Extinct Tree Rediscovered After 2 Centuries: In a remarkable find, a tree previously believed to be extinct has been rediscovered in Brazil, leaving scientists and conservationists astounded.
According to reports from The Brussels Times, researchers stumbled upon the tree, which had not been sighted for nearly 200 years, in an urban area in Igarassu, northeastern Brazil.
Known as the Ilex sapiiformis or Pernambuco holly, this tree was initially documented in 1838, and until recently, there had been no confirmed sightings. However, a team of scientists, supported by the conservation group Re: wild, embarked on a six-day expedition and managed to locate the species once again.
“The Pernambuco Holly is among our top 25 most sought-after lost species. It is the 9th species we have rediscovered since launching our Search for Lost Species initiative in 2017,” announced the conservation group on Instagram.
The scientists were thrilled to spot a total of four Ilex piriformis trees flourishing along the riverbanks in the area. Guided by the trail of white flowers characteristic of this particular species, they were able to make this extraordinary discovery.
“It felt as if time had stood still. Nature never fails to surprise us. Encountering a species that has remained hidden for nearly two centuries is a rare occurrence. It was an awe-inspiring moment,” remarked Juliana Alencar, a member of the project team.
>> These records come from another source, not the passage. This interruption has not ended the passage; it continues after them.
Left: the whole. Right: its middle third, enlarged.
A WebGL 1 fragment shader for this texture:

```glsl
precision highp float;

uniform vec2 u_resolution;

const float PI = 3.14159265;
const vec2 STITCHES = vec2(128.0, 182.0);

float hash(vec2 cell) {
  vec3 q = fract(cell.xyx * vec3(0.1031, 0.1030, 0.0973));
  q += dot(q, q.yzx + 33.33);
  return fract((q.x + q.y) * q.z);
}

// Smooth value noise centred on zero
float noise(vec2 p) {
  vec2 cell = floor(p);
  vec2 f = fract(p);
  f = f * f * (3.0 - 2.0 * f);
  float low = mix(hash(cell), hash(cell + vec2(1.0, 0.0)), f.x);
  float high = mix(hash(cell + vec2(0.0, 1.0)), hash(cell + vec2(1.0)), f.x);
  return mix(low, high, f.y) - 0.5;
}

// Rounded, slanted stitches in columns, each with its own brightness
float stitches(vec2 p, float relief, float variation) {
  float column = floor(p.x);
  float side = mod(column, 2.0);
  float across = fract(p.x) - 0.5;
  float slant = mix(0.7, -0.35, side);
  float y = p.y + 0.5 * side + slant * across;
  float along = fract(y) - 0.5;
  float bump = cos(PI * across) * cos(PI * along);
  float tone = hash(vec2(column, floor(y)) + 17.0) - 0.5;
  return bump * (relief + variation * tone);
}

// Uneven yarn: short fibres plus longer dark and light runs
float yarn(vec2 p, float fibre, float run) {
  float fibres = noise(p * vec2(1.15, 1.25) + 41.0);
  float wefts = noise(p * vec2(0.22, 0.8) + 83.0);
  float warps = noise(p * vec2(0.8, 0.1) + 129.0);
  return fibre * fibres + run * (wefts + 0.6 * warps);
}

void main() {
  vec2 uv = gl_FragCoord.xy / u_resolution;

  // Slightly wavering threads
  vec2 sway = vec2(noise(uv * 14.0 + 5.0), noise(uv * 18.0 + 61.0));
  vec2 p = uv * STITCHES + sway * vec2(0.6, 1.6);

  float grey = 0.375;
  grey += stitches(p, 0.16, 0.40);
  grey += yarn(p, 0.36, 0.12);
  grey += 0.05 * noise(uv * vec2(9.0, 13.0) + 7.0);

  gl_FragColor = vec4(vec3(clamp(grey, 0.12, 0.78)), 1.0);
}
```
The find was not only surprising due to the tree’s rarity but also because of its location within an urban environment.
Christina Biggs, Re: wild’s lost species program officer, expressed her astonishment, stating that uncovering the tree in such surroundings was truly remarkable.
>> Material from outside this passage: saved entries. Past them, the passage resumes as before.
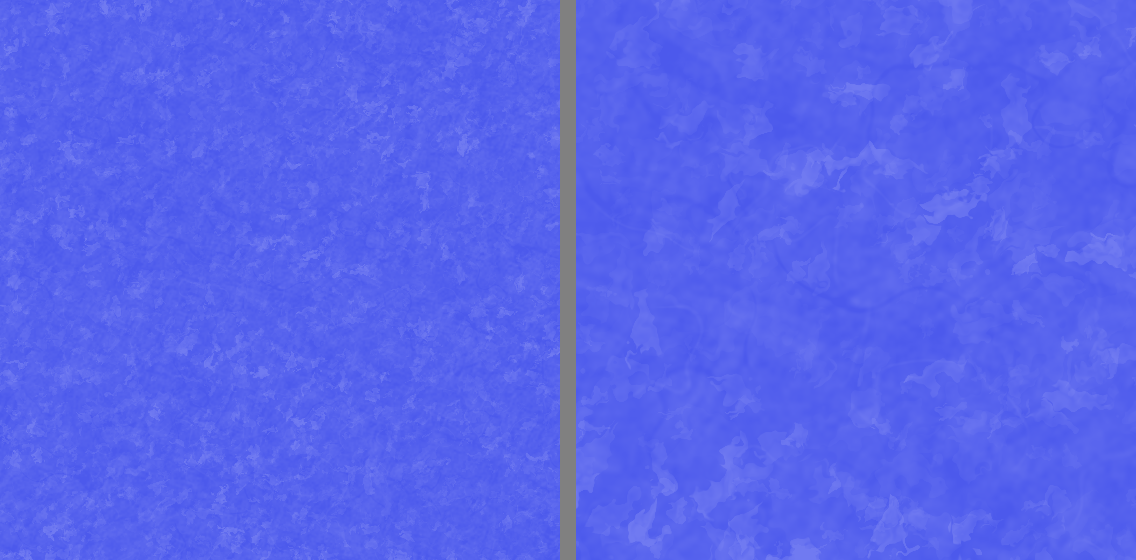
Left, the full canvas; right, a detail of the centre.
Write a Shadertoy shader that draws this texture map.

```glsl
// Blue plaster-like paint: a brushed, mottled ground under layers of pale, torn
// flakes. Each flake is a warped, tapered ellipse in a jittered grid cell, worn
// by dry-brush streaks; thin contour lines of noise add fine creases.

const vec3 DEEP_BLUE = vec3(0.312, 0.363, 0.928);
const vec3 PALE_BLUE = vec3(0.435, 0.474, 0.944);

float hash1(vec2 p) {
    vec3 q = fract(vec3(p.xyx) * 0.1031);
    q += dot(q, q.yzx + 33.33);
    return fract((q.x + q.y) * q.z);
}

vec2 hash2(vec2 p) {
    return vec2(hash1(p), hash1(p + 71.7));
}

float valueNoise(vec2 p) {
    vec2 i = floor(p), f = fract(p);
    f = f * f * (3.0 - 2.0 * f);
    float low = mix(hash1(i), hash1(i + vec2(1, 0)), f.x);
    float high = mix(hash1(i + vec2(0, 1)), hash1(i + vec2(1, 1)), f.x);
    return mix(low, high, f.y);
}

float fbm(vec2 p, int octaves) {
    float sum = 0.0, weight = 0.5, total = 0.0;
    for (int i = 0; i < octaves; i++) {
        sum += weight * valueNoise(p);
        total += weight;
        weight *= 0.6;
        p = mat2(0.8, 0.6, -0.6, 0.8) * p * 2.03 + 17.3;
    }
    return sum / total;
}

vec2 warp(vec2 p) {
    return vec2(fbm(p, 3), fbm(p + 43.1, 3)) - 0.5;
}

mat2 rotation(float angle) {
    float c = cos(angle), s = sin(angle);
    return mat2(c, -s, s, c);
}

// One torn flake around the origin; radii are in cell units.
float flake(vec2 q, vec2 radii, float seed) {
    vec2 n = q / radii;
    n.y *= 1.0 + 0.45 * n.x;
    float inside = 1.0 - length(n);
    float streak = valueNoise(vec2(q.x * 2.2, q.y * 9.0) + seed * 91.0);
    float body = smoothstep(0.0, 0.14, inside + 0.9 * (streak - 0.55));
    float worn = smoothstep(-0.9, 1.1, n.x) * seed;
    return body * (1.0 - 0.6 * worn) * mix(0.4, 1.0, streak);
}

// Strongest flake of a jittered grid at p.
float flakeLayer(vec2 p, float cells, float presence, vec2 size, float offset) {
    p = p * cells + offset;
    vec2 cell = floor(p);
    vec2 torn = p + 0.8 * warp(p * 2.4);
    float strongest = 0.0;
    for (int y = -1; y <= 1; y++)
    for (int x = -1; x <= 1; x++) {
        vec2 id = cell + vec2(x, y);
        vec2 jitter = hash2(id + 5.2), pick = hash2(id + 31.9);
        if (pick.x > presence) continue;
        float angle = 0.55 + 2.2 * (hash1(id + 57.3) - 0.5);
        vec2 radii = size * mix(vec2(0.6), vec2(1.3), hash2(id + 83.4));
        vec2 q = rotation(angle) * (torn - id - jitter);
        strongest = max(strongest, flake(q, radii, pick.y) * mix(0.4, 1.0, hash1(id + 13.6)));
    }
    return strongest;
}

// Fine bristle marks at one angle, shown only in patches.
float bristles(vec2 p, float angle, float offset) {
    vec2 q = rotation(angle) * (p + 0.012 * warp(p * 20.0)) + offset;
    float patches = smoothstep(0.4, 0.65, valueNoise(p * 24.0 + offset));
    return patches * (valueNoise(q * vec2(50.0, 210.0)) - 0.5);
}

// Thin, broken contour lines.
float creases(vec2 p, float scale) {
    float field = fbm(p * scale + 0.8 * warp(p * scale * 0.6), 2);
    float gap = smoothstep(0.45, 0.62, valueNoise(p * scale * 1.3 + 9.0));
    return gap * smoothstep(0.03, 0.0, abs(field - 0.5));
}

void mainImage(out vec4 fragColor, in vec2 fragCoord) {
    vec2 uv = fragCoord / iResolution.y;

    // Mottled ground, from broad clouds to fine grain
    float tone = 0.11;
    tone += 0.12 * (fbm(uv * 5.0, 3) - 0.5);
    tone += 0.48 * (fbm(uv * 44.0 + warp(uv * 26.0), 4) - 0.5);
    tone += 0.22 * (valueNoise(uv * 240.0) - 0.5);
    tone += 0.26 * (bristles(uv, 0.6, 4.0) + bristles(uv, -0.3, 11.0) + bristles(uv, 1.2, 23.0));

    // Faint wide flakes, then brighter small ones in loose clusters
    float cluster = smoothstep(0.25, 0.65, fbm(uv * 11.0 + 3.7, 3));
    tone += 0.22 * flakeLayer(uv, 18.0, 0.65, vec2(0.50, 0.30), 3.0);
    tone += 0.42 * flakeLayer(uv, 28.0, 0.62, vec2(0.50, 0.27), 40.0) * mix(0.7, 1.0, cluster);
    tone += 0.85 * flakeLayer(uv, 31.0, 0.52, vec2(0.46, 0.25), 90.0) * mix(0.6, 1.0, cluster);
    tone += 0.60 * flakeLayer(uv, 58.0, 0.32, vec2(0.46, 0.24), 150.0) * mix(0.4, 1.0, cluster);

    // Dark and light creases
    tone -= 0.20 * creases(uv, 17.0);
    tone += 0.18 * creases(uv + 6.3, 21.0);

    fragColor = vec4(mix(DEEP_BLUE, PALE_BLUE, clamp(tone, -0.12, 1.05)), 1.0);
}
```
Biggs further emphasized the vital role that trees, like animals, play in maintaining the balance of ecosystems. Therefore, this discovery is a significant breakthrough. “This tree serves as a compelling reminder of why we must persist in our search,” she added.
Describing the area where the tree was found, Re: wild highlighted the transformation it has undergone: “Once covered in dense Atlantic tropical forest, it has now been largely replaced by urban spaces interspersed with sugarcane plantations. By the 1980s, less than 5% of the southeastern Atlantic Forest remained intact, and what remains is highly fragmented.”
The next step for scientists is to establish a breeding program for the Pernambuco Holly, which will facilitate its propagation and expansion, as reported by The Brussels Times.
“The quest for more Pernambuco Holly trees is far from over! The team aims to collaborate with local partners to conduct further searches and locate additional individuals of this species. Our goal is to work together to safeguard the forests where the Pernambuco Holly was found and establish a captive breeding program,” stated Re: wild.